**Task directions**
What lines in the entries below contain the word "kind"? Copy all of them.
─── Record extracts
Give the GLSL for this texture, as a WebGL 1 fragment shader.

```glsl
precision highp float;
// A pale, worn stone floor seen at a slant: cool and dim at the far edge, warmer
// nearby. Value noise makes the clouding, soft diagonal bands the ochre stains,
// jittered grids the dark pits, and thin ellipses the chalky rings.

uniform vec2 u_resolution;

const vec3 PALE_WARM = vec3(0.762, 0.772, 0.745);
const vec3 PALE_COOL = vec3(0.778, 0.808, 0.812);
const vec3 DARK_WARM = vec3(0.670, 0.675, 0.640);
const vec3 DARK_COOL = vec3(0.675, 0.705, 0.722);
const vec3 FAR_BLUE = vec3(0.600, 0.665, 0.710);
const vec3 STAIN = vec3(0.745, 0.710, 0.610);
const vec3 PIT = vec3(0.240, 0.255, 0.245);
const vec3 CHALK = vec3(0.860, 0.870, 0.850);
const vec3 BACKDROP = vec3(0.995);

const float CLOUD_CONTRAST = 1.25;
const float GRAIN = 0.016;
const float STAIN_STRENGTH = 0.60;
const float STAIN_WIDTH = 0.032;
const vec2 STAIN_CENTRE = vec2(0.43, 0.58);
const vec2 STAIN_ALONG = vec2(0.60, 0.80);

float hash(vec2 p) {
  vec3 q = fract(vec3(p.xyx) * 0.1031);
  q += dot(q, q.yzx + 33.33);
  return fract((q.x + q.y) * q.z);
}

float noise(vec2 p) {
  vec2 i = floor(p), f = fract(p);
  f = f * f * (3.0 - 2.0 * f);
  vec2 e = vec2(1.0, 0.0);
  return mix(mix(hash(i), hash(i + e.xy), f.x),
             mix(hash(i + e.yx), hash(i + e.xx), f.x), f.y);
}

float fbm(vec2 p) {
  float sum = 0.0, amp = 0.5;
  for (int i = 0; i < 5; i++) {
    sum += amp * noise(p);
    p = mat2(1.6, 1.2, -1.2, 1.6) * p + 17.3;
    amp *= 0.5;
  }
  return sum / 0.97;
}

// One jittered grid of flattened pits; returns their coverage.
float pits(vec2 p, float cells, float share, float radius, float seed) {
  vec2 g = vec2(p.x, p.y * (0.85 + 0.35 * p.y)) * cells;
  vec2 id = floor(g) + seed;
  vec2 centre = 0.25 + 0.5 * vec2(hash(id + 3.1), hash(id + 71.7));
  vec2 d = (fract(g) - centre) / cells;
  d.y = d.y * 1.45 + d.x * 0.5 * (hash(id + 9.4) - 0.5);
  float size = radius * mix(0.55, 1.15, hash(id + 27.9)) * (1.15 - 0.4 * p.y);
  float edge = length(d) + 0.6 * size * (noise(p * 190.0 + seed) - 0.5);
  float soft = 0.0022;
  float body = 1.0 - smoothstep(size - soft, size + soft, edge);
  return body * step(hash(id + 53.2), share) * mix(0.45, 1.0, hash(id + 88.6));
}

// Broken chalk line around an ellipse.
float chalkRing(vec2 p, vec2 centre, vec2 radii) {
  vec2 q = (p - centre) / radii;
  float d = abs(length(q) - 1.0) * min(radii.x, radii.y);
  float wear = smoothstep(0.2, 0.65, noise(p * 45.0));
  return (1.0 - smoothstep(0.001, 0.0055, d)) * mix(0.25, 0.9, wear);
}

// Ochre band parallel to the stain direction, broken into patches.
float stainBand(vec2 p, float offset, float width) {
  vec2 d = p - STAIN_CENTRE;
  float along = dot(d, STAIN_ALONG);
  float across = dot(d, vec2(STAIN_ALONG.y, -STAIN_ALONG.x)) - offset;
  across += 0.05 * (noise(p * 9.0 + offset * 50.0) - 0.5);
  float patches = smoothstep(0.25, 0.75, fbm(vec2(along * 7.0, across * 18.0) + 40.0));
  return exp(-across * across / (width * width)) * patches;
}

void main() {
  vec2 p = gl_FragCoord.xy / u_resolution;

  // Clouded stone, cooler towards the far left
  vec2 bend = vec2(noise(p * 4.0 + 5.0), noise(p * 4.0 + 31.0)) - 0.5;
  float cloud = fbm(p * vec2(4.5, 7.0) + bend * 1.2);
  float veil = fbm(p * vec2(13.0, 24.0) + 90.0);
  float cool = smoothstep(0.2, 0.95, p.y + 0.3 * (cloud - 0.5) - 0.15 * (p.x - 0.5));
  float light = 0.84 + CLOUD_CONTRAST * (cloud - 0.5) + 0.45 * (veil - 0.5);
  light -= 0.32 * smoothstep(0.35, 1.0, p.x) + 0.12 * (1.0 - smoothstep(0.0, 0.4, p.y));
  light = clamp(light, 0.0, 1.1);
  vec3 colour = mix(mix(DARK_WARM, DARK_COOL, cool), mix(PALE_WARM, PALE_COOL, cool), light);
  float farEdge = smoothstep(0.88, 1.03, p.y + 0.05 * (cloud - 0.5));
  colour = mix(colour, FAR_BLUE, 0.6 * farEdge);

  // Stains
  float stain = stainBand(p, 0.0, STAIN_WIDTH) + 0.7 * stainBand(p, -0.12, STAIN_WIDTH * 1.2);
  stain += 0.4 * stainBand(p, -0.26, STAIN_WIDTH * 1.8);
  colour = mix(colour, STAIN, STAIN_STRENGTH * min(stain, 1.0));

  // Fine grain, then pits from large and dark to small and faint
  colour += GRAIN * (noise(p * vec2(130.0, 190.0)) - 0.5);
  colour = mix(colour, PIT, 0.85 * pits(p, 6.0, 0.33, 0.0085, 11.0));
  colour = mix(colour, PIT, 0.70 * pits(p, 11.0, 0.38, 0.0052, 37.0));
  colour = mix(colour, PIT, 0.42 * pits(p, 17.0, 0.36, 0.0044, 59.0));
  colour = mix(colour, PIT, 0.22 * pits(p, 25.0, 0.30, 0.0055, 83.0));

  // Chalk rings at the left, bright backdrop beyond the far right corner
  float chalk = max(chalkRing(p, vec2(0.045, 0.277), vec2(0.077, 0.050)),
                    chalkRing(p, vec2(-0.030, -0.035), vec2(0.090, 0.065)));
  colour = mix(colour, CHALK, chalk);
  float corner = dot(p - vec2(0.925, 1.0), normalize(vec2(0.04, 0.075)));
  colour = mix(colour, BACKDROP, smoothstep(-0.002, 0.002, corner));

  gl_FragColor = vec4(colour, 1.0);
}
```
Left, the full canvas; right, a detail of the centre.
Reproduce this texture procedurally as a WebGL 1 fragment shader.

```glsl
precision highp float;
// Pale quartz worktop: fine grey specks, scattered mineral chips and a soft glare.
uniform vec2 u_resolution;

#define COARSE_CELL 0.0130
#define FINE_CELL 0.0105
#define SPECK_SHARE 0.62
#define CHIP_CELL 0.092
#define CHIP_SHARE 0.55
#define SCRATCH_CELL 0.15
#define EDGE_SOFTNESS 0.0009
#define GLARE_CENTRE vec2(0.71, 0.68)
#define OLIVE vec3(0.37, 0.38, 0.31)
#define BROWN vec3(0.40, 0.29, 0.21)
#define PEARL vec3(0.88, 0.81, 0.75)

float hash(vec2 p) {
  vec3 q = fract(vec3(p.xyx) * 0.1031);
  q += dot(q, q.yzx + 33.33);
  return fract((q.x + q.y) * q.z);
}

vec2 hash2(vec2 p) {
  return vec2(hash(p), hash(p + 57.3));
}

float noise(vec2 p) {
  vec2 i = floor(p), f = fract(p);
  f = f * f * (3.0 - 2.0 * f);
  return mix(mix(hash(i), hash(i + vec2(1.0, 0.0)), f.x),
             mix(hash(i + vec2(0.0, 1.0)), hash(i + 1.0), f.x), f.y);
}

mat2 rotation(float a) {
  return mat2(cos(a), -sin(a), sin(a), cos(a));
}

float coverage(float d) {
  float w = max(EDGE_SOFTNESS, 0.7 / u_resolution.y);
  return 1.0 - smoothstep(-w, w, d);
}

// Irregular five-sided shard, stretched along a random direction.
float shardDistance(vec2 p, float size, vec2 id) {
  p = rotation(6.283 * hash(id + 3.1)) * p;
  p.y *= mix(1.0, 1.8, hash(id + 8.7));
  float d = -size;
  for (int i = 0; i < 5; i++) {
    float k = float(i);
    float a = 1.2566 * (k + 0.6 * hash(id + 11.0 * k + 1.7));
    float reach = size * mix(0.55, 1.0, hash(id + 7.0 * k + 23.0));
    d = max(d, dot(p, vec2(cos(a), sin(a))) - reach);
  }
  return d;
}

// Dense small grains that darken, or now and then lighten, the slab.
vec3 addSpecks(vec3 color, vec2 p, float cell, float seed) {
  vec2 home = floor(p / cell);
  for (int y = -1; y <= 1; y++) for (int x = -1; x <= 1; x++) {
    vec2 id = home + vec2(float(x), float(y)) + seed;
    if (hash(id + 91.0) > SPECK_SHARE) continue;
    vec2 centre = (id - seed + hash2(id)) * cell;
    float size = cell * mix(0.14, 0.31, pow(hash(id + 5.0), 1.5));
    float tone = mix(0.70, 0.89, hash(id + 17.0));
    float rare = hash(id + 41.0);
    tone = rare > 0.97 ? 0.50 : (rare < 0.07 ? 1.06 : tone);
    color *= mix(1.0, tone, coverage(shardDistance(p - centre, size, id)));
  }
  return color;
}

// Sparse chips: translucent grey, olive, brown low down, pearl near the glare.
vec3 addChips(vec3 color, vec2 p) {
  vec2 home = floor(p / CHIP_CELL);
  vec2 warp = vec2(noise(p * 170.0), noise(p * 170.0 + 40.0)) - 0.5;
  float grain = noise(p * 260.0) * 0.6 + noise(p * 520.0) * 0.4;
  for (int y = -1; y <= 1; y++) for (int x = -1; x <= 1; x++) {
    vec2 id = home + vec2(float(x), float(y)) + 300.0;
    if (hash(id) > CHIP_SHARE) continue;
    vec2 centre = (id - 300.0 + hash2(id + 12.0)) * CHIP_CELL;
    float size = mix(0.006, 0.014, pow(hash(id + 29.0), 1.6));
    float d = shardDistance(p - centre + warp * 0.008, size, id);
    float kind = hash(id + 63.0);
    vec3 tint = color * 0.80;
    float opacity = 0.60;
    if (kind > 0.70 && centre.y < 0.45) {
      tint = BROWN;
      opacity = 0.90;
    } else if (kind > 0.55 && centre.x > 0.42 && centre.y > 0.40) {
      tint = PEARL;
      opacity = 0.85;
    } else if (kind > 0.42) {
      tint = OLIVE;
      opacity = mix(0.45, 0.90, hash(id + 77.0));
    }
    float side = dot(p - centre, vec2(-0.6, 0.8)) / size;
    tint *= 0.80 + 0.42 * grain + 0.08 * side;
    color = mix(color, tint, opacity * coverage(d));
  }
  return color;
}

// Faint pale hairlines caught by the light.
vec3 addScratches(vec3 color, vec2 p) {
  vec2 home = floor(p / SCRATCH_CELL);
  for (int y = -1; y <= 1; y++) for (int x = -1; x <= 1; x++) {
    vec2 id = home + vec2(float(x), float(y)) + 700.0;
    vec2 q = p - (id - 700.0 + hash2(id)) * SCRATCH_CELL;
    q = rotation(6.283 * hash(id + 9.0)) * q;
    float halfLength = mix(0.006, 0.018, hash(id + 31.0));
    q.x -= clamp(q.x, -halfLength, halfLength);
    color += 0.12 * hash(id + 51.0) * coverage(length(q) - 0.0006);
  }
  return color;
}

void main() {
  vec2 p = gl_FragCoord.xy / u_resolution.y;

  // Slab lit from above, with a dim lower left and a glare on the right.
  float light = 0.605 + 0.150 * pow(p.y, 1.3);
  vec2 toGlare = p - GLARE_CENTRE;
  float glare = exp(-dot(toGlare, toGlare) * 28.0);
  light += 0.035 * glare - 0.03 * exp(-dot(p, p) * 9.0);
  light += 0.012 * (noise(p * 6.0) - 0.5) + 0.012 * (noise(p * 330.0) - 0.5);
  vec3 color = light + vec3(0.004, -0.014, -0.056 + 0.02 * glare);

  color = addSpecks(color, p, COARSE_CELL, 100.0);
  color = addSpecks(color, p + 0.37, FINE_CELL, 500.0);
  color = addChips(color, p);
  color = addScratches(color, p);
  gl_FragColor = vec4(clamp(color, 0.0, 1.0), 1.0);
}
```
──────
**Task solution**
    float kind = hash(id + 63.0);
    if (kind > 0.70 && centre.y < 0.45) {
    } else if (kind > 0.55 && centre.x > 0.42 && centre.y > 0.40) {
    } else if (kind > 0.42) {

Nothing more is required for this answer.